“(He is) a person that has dedicated his life to speaking on changing things,” said Sandwich First clerk and heritage co-ordinator Lana Talbot of Johnson, a professor of African American religious studies at Harvard Divinity School in Cambridge, Mass.
“Change is hard but it’s not impossible,” Talbot said.
Johnson will speak Thursday on the topic Torn Asunder: Blacks, Jews, and the Fragments of Political Solidarity, during an evening co-sponsored by Assumption University.
Understanding different cultures, religions and ethnicities is key to supporting human rights said Talbot.
“And trying to find out what has kept the two cultures completely apart — the Blacks and the Jews. Why are we in contention with each other,” she said. “We shouldn’t be.

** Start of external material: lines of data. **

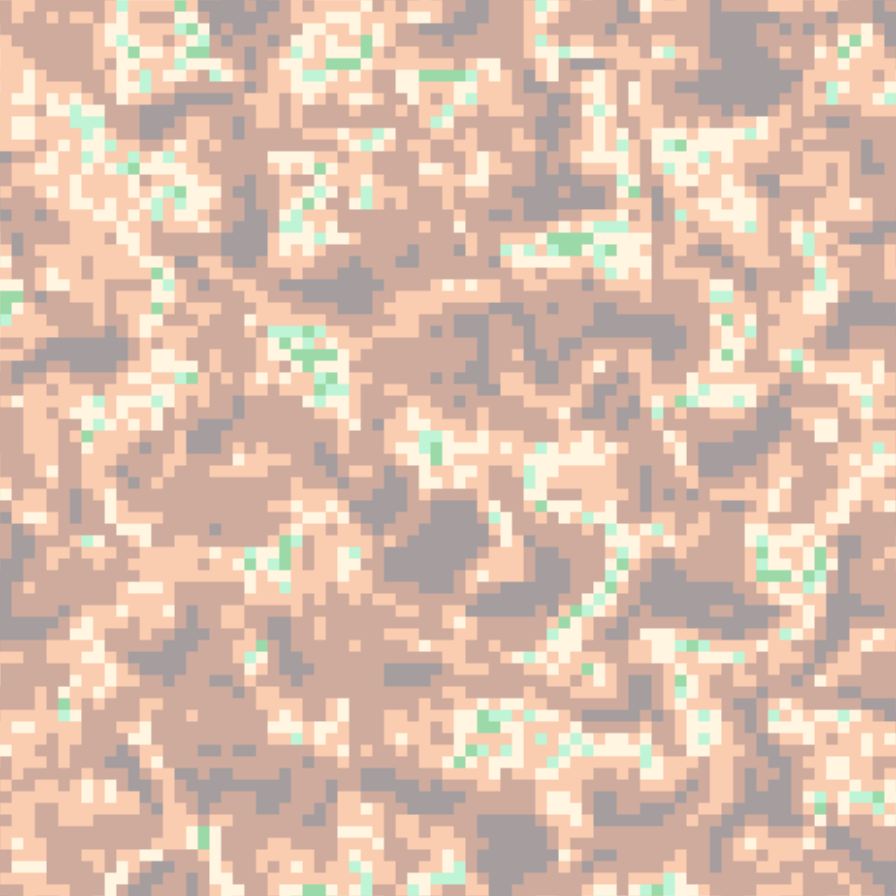
Give the GLSL for this texture, as a Shadertoy shader.

```glsl
// Blocky mottled camouflage in dusty rose, peach, cream, grey and mint.
// Warped gradient noise is sampled once per square cell, sorted into six
// flat tones by thresholds, and the cell borders are softly blended.

const float CELLS = 77.0;        // square cells across the canvas
const float PATCHES = 11.0;      // coarse noise lattice across the canvas
const float EDGE = 0.16;         // border softness, in cells
const float WARP = 1.2;          // bending of the patches
const float SECOND_OCTAVE = 0.5; // weight of the half-size patches
const float SPECKLE = 0.3;       // weight of the finest grain
const float SPECKLE_BIAS = 0.5;  // extra grain in the light tones
const float NOISE_GAIN = 4.64;   // brings gradient noise to unit deviation

const int TONES = 6;
const vec3 PALETTE[TONES] = vec3[TONES](
    vec3(0.65, 0.62, 0.62),      // grey
    vec3(0.81, 0.67, 0.62),      // dusty rose
    vec3(0.98, 0.80, 0.69),      // peach
    vec3(1.00, 0.96, 0.88),      // cream
    vec3(0.75, 0.96, 0.84),      // mint
    vec3(0.61, 0.85, 0.66));     // green
const float THRESHOLDS[TONES - 1] = float[TONES - 1](-1.31, 0.10, 1.14, 2.12, 2.72);

float hash(vec2 p) {
    vec3 q = fract(p.xyx * 0.1031);
    q += dot(q, q.yzx + 33.33);
    return fract((q.x + q.y) * q.z);
}

// Projection of the offset onto a random unit gradient
float cornerSlope(vec2 corner, vec2 offset) {
    float angle = 6.28319 * hash(corner);
    return dot(vec2(cos(angle), sin(angle)), offset);
}

float gradientNoise(vec2 p) {
    vec2 i = floor(p);
    vec2 f = p - i;
    vec2 u = f * f * f * (f * (f * 6.0 - 15.0) + 10.0);
    vec2 right = vec2(1.0, 0.0);
    vec2 up = vec2(0.0, 1.0);
    float low = mix(cornerSlope(i, f), cornerSlope(i + right, f - right), u.x);
    float high = mix(cornerSlope(i + up, f - up), cornerSlope(i + 1.0, f - 1.0), u.x);
    return mix(low, high, u.y);
}

vec2 rotate(vec2 p, float angle) {
    float c = cos(angle), s = sin(angle);
    return vec2(c * p.x - s * p.y, s * p.x + c * p.y);
}

// Bent patches plus grain that grows stronger towards the light tones
float mottle(vec2 uv) {
    vec2 p = rotate(uv * PATCHES, 0.5) + 37.0;
    vec2 bend = vec2(gradientNoise(p * 0.9 + 71.3), gradientNoise(p * 0.9 + 143.7));
    vec2 q = p + WARP * bend;

    float patches = gradientNoise(q)
                  + SECOND_OCTAVE * gradientNoise(rotate(q, 0.9) * 2.0 + 19.4);
    patches *= NOISE_GAIN / sqrt(1.0 + SECOND_OCTAVE * SECOND_OCTAVE);

    float grain = NOISE_GAIN * gradientNoise(rotate(p, 1.7) * 4.0 + 211.6);
    return patches + SPECKLE * grain * exp(SPECKLE_BIAS * patches);
}

vec3 cellColour(vec2 cell) {
    float level = mottle((cell + 0.5) / CELLS);
    vec3 colour = PALETTE[0];
    for (int i = 1; i < TONES; i++) {
        if (level > THRESHOLDS[i - 1]) colour = PALETTE[i];
    }
    return colour;
}

void mainImage(out vec4 fragColor, in vec2 fragCoord) {
    // Nearest four cells, blended only in a narrow band at their borders
    vec2 grid = fragCoord / iResolution.y * CELLS - 0.5;
    vec2 cell = floor(grid);
    float softness = max(EDGE, CELLS / iResolution.y);
    vec2 blend = clamp((grid - cell - 0.5) / softness + 0.5, 0.0, 1.0);

    vec3 colour = vec3(0.0);
    for (int y = 0; y < 2; y++) {
        for (int x = 0; x < 2; x++) {
            vec2 corner = vec2(x, y);
            vec2 weight = mix(1.0 - blend, blend, corner);
            colour += weight.x * weight.y * cellColour(cell + corner);
        }
    }
    fragColor = vec4(colour, 1.0);
}
```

“To me, it’s human, race, religion. It’s understanding why we are where we’re at today. It’s because we don’t understand each other’s cultures or ethnicities.”
Johnson, who has written a new book titled Blacks and Jews in America: An Invitation to Dialogue, said he is exploring how to begin to identify the root problems of nationalism and the global divide of mistrust in our institutions as well as how to think about constructive ways to engage folks to deal with these problems.
“I believe that my work with Black and Jews provides an interesting kind of template, in part because they kind of embody all the characteristics of what creates chaos and turmoil as we try to build toward solidarity,” Johnson said.
“It’s this whole idea that we really believe that Blacks and Jews, particularly in the US context, embody some of the central problems … in terms of race in America, in terms of religion.
“And for African-Americans, it’s this idea that they are the embodiment of the problem and for Jews, this idea that their blood is actually tainted, is why we see so much anti-Semitism,” he said.
Johnson said he is working to try to identify what are the pitfalls that groups face in getting to political solidarity and how to get rid of racism and anti-Semitism through public legislation, voting rights and other means.
Johnson’s work is timely in light of recent anti-Semitic comments by American rapper and designer Kayne West, now known as Ye, calling Jewish people “dangerous” and relying on anti-Semitic stereotypes.
“He is representative of the kind of problems in terms of rhetorical violence that we see in the US and abroad that I at least want to address and try and to figure out then how do we tackle this,” Johnson said.
Thursday’s event starts at 7 pm, at Sandwich First Baptist Church, 3652 Peter St. Doors open at 6 pm
There is no charge for admission.
The presentation is in partnership with Assumption University, Canterbury College, IONA, St Clair College and the Windsor Jewish Federation & Community Centre.
Visit assumptionu.ca for further information.